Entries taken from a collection
■ ■ ■
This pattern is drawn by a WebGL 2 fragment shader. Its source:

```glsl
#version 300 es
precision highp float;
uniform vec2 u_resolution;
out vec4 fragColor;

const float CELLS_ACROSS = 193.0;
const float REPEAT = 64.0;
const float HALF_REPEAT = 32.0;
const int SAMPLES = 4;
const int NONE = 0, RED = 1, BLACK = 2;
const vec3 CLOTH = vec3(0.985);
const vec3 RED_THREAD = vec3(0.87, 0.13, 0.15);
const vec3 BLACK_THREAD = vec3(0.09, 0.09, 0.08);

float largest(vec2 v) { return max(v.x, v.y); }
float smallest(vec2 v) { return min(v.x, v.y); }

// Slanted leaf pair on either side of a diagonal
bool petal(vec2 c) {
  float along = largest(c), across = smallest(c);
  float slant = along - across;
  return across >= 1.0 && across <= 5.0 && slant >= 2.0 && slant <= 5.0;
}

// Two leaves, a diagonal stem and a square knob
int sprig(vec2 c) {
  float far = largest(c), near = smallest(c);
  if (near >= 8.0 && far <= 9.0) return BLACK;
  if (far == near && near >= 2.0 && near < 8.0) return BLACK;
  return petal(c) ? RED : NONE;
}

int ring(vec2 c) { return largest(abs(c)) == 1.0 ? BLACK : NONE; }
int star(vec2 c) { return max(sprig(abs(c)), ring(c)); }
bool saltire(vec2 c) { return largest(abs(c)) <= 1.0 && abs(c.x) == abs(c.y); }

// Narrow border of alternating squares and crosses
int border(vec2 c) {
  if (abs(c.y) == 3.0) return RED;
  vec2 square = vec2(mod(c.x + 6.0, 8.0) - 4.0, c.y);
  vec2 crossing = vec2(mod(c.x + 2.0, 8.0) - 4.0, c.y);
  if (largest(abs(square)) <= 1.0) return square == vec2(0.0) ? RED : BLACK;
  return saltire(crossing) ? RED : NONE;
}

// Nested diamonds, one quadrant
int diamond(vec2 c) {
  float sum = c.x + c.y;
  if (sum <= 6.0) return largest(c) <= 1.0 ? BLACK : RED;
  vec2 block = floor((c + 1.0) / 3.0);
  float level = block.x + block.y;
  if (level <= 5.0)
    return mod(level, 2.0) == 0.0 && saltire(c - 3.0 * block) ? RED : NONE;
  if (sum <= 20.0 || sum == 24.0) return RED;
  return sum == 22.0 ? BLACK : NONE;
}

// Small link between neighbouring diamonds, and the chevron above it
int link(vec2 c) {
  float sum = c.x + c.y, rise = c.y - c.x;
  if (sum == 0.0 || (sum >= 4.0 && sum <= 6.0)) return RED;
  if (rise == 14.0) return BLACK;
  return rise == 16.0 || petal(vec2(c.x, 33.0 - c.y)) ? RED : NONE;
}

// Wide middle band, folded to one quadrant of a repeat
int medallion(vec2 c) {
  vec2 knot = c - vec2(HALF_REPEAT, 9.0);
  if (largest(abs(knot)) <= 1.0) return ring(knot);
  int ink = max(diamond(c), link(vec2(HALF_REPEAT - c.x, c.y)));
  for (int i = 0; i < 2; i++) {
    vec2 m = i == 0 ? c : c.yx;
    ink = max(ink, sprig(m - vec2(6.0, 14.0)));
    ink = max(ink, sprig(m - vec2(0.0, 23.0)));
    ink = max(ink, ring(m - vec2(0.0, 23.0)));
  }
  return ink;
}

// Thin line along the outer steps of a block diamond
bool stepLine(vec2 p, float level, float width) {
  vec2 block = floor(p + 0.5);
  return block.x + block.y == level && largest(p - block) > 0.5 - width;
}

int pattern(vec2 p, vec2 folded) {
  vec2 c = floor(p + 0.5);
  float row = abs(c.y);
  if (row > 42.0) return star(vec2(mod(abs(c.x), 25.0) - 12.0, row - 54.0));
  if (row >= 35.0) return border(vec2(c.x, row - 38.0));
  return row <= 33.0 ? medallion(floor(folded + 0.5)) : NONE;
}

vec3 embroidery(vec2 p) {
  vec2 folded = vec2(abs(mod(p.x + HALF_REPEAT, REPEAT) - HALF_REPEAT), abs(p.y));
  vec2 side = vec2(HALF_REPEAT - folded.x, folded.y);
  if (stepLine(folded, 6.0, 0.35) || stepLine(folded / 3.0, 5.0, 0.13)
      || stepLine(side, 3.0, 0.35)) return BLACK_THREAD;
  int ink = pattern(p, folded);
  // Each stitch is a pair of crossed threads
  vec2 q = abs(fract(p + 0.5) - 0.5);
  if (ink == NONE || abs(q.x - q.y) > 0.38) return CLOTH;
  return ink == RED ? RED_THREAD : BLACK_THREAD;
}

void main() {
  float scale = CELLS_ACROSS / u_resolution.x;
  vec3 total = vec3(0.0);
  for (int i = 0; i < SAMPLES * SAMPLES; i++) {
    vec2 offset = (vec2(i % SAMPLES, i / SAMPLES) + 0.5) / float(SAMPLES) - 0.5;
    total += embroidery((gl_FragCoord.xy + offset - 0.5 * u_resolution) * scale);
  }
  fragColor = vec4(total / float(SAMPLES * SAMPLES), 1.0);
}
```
■ ■ ■
REQUIREMENT => Lines with "SAMPLES": return each one from the data above.

RESULT =>
const int SAMPLES = 4;
  for (int i = 0; i < SAMPLES * SAMPLES; i++) {
    vec2 offset = (vec2(i % SAMPLES, i / SAMPLES) + 0.5) / float(SAMPLES) - 0.5;
  fragColor = vec4(total / float(SAMPLES * SAMPLES), 1.0);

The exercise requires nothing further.